(Source data)
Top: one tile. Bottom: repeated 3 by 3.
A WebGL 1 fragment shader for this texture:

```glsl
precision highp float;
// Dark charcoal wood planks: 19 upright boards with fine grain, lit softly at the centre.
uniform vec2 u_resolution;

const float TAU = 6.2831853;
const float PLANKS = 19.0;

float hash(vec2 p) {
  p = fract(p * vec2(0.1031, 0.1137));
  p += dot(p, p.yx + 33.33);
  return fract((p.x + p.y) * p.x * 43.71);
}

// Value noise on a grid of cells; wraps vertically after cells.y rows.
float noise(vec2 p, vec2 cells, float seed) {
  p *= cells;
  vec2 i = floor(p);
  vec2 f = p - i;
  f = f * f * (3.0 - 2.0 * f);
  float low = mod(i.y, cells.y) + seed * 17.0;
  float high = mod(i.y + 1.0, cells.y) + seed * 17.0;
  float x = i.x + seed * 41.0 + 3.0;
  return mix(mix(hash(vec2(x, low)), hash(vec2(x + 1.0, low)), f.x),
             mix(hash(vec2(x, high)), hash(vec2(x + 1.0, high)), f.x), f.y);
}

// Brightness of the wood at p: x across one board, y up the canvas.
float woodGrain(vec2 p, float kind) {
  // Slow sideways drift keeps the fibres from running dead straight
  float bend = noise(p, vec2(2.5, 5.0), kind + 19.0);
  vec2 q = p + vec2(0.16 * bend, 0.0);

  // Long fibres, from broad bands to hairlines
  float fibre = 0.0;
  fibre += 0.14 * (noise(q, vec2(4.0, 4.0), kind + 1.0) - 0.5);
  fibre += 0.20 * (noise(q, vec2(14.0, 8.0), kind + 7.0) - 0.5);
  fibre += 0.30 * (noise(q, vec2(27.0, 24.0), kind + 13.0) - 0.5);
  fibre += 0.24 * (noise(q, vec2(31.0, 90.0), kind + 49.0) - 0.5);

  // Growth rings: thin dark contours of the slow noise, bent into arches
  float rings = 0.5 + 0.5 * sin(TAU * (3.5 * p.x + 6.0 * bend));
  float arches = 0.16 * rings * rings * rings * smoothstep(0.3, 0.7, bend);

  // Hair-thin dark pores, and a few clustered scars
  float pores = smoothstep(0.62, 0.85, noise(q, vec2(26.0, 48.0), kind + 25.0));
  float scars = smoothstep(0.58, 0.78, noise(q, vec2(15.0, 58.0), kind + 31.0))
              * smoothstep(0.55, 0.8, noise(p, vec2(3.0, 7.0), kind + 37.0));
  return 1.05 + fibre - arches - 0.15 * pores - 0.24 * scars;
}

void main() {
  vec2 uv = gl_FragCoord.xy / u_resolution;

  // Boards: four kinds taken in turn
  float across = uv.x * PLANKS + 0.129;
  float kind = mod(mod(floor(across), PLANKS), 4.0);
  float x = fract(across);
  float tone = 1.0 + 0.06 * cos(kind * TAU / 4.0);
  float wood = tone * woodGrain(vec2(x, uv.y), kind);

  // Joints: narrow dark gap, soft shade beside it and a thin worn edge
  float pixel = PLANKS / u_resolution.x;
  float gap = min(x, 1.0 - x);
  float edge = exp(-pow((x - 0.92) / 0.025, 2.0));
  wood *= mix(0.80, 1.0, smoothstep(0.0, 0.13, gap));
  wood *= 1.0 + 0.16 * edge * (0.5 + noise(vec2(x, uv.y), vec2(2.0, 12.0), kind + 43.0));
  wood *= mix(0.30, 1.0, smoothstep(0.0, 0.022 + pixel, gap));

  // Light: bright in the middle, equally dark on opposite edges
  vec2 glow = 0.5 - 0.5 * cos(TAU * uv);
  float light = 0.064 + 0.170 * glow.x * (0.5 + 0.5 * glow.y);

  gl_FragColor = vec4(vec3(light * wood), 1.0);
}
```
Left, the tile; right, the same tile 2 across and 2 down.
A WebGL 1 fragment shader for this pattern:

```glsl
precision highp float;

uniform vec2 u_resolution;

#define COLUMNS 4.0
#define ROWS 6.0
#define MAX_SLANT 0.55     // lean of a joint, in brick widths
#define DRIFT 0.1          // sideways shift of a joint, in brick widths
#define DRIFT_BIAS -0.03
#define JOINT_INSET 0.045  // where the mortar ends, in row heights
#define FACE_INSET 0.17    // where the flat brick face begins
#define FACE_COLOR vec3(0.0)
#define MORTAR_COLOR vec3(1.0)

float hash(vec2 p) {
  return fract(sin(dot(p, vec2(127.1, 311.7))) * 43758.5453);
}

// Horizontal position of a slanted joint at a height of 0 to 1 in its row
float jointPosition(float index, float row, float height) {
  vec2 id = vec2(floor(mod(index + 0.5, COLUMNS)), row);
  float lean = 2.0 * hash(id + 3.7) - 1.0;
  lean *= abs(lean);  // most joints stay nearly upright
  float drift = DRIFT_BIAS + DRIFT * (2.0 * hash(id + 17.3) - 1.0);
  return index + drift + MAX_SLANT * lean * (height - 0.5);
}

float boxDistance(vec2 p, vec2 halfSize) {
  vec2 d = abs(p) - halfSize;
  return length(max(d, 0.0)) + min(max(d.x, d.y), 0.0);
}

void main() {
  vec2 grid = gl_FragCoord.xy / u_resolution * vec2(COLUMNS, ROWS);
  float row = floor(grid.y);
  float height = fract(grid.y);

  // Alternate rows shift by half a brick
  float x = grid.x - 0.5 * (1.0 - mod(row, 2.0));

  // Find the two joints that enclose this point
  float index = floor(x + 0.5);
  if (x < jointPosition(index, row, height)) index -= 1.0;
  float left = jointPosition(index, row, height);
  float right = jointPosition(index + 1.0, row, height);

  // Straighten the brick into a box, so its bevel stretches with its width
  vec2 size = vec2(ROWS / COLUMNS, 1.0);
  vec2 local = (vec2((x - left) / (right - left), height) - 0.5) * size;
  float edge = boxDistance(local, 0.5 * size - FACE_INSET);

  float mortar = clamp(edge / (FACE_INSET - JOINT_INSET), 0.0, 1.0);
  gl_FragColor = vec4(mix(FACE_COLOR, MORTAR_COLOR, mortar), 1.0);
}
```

▶ [WORK TO COMPLETE]
Please copy the data in full, character for character.

▶ [RESPONSE BOX]
Top: one tile. Bottom: repeated 3 by 3.
A WebGL 1 fragment shader for this texture:

```glsl
precision highp float;
// Dark charcoal wood planks: 19 upright boards with fine grain, lit softly at the centre.
uniform vec2 u_resolution;

const float TAU = 6.2831853;
const float PLANKS = 19.0;

float hash(vec2 p) {
  p = fract(p * vec2(0.1031, 0.1137));
  p += dot(p, p.yx + 33.33);
  return fract((p.x + p.y) * p.x * 43.71);
}

// Value noise on a grid of cells; wraps vertically after cells.y rows.
float noise(vec2 p, vec2 cells, float seed) {
  p *= cells;
  vec2 i = floor(p);
  vec2 f = p - i;
  f = f * f * (3.0 - 2.0 * f);
  float low = mod(i.y, cells.y) + seed * 17.0;
  float high = mod(i.y + 1.0, cells.y) + seed * 17.0;
  float x = i.x + seed * 41.0 + 3.0;
  return mix(mix(hash(vec2(x, low)), hash(vec2(x + 1.0, low)), f.x),
             mix(hash(vec2(x, high)), hash(vec2(x + 1.0, high)), f.x), f.y);
}

// Brightness of the wood at p: x across one board, y up the canvas.
float woodGrain(vec2 p, float kind) {
  // Slow sideways drift keeps the fibres from running dead straight
  float bend = noise(p, vec2(2.5, 5.0), kind + 19.0);
  vec2 q = p + vec2(0.16 * bend, 0.0);

  // Long fibres, from broad bands to hairlines
  float fibre = 0.0;
  fibre += 0.14 * (noise(q, vec2(4.0, 4.0), kind + 1.0) - 0.5);
  fibre += 0.20 * (noise(q, vec2(14.0, 8.0), kind + 7.0) - 0.5);
  fibre += 0.30 * (noise(q, vec2(27.0, 24.0), kind + 13.0) - 0.5);
  fibre += 0.24 * (noise(q, vec2(31.0, 90.0), kind + 49.0) - 0.5);

  // Growth rings: thin dark contours of the slow noise, bent into arches
  float rings = 0.5 + 0.5 * sin(TAU * (3.5 * p.x + 6.0 * bend));
  float arches = 0.16 * rings * rings * rings * smoothstep(0.3, 0.7, bend);

  // Hair-thin dark pores, and a few clustered scars
  float pores = smoothstep(0.62, 0.85, noise(q, vec2(26.0, 48.0), kind + 25.0));
  float scars = smoothstep(0.58, 0.78, noise(q, vec2(15.0, 58.0), kind + 31.0))
              * smoothstep(0.55, 0.8, noise(p, vec2(3.0, 7.0), kind + 37.0));
  return 1.05 + fibre - arches - 0.15 * pores - 0.24 * scars;
}

void main() {
  vec2 uv = gl_FragCoord.xy / u_resolution;

  // Boards: four kinds taken in turn
  float across = uv.x * PLANKS + 0.129;
  float kind = mod(mod(floor(across), PLANKS), 4.0);
  float x = fract(across);
  float tone = 1.0 + 0.06 * cos(kind * TAU / 4.0);
  float wood = tone * woodGrain(vec2(x, uv.y), kind);

  // Joints: narrow dark gap, soft shade beside it and a thin worn edge
  float pixel = PLANKS / u_resolution.x;
  float gap = min(x, 1.0 - x);
  float edge = exp(-pow((x - 0.92) / 0.025, 2.0));
  wood *= mix(0.80, 1.0, smoothstep(0.0, 0.13, gap));
  wood *= 1.0 + 0.16 * edge * (0.5 + noise(vec2(x, uv.y), vec2(2.0, 12.0), kind + 43.0));
  wood *= mix(0.30, 1.0, smoothstep(0.0, 0.022 + pixel, gap));

  // Light: bright in the middle, equally dark on opposite edges
  vec2 glow = 0.5 - 0.5 * cos(TAU * uv);
  float light = 0.064 + 0.170 * glow.x * (0.5 + 0.5 * glow.y);

  gl_FragColor = vec4(vec3(light * wood), 1.0);
}
```
Left, the tile; right, the same tile 2 across and 2 down.
A WebGL 1 fragment shader for this pattern:

```glsl
precision highp float;

uniform vec2 u_resolution;

#define COLUMNS 4.0
#define ROWS 6.0
#define MAX_SLANT 0.55     // lean of a joint, in brick widths
#define DRIFT 0.1          // sideways shift of a joint, in brick widths
#define DRIFT_BIAS -0.03
#define JOINT_INSET 0.045  // where the mortar ends, in row heights
#define FACE_INSET 0.17    // where the flat brick face begins
#define FACE_COLOR vec3(0.0)
#define MORTAR_COLOR vec3(1.0)

float hash(vec2 p) {
  return fract(sin(dot(p, vec2(127.1, 311.7))) * 43758.5453);
}

// Horizontal position of a slanted joint at a height of 0 to 1 in its row
float jointPosition(float index, float row, float height) {
  vec2 id = vec2(floor(mod(index + 0.5, COLUMNS)), row);
  float lean = 2.0 * hash(id + 3.7) - 1.0;
  lean *= abs(lean);  // most joints stay nearly upright
  float drift = DRIFT_BIAS + DRIFT * (2.0 * hash(id + 17.3) - 1.0);
  return index + drift + MAX_SLANT * lean * (height - 0.5);
}

float boxDistance(vec2 p, vec2 halfSize) {
  vec2 d = abs(p) - halfSize;
  return length(max(d, 0.0)) + min(max(d.x, d.y), 0.0);
}

void main() {
  vec2 grid = gl_FragCoord.xy / u_resolution * vec2(COLUMNS, ROWS);
  float row = floor(grid.y);
  float height = fract(grid.y);

  // Alternate rows shift by half a brick
  float x = grid.x - 0.5 * (1.0 - mod(row, 2.0));

  // Find the two joints that enclose this point
  float index = floor(x + 0.5);
  if (x < jointPosition(index, row, height)) index -= 1.0;
  float left = jointPosition(index, row, height);
  float right = jointPosition(index + 1.0, row, height);

  // Straighten the brick into a box, so its bevel stretches with its width
  vec2 size = vec2(ROWS / COLUMNS, 1.0);
  vec2 local = (vec2((x - left) / (right - left), height) - 0.5) * size;
  float edge = boxDistance(local, 0.5 * size - FACE_INSET);

  float mortar = clamp(edge / (FACE_INSET - JOINT_INSET), 0.0, 1.0);
  gl_FragColor = vec4(mix(FACE_COLOR, MORTAR_COLOR, mortar), 1.0);
}
```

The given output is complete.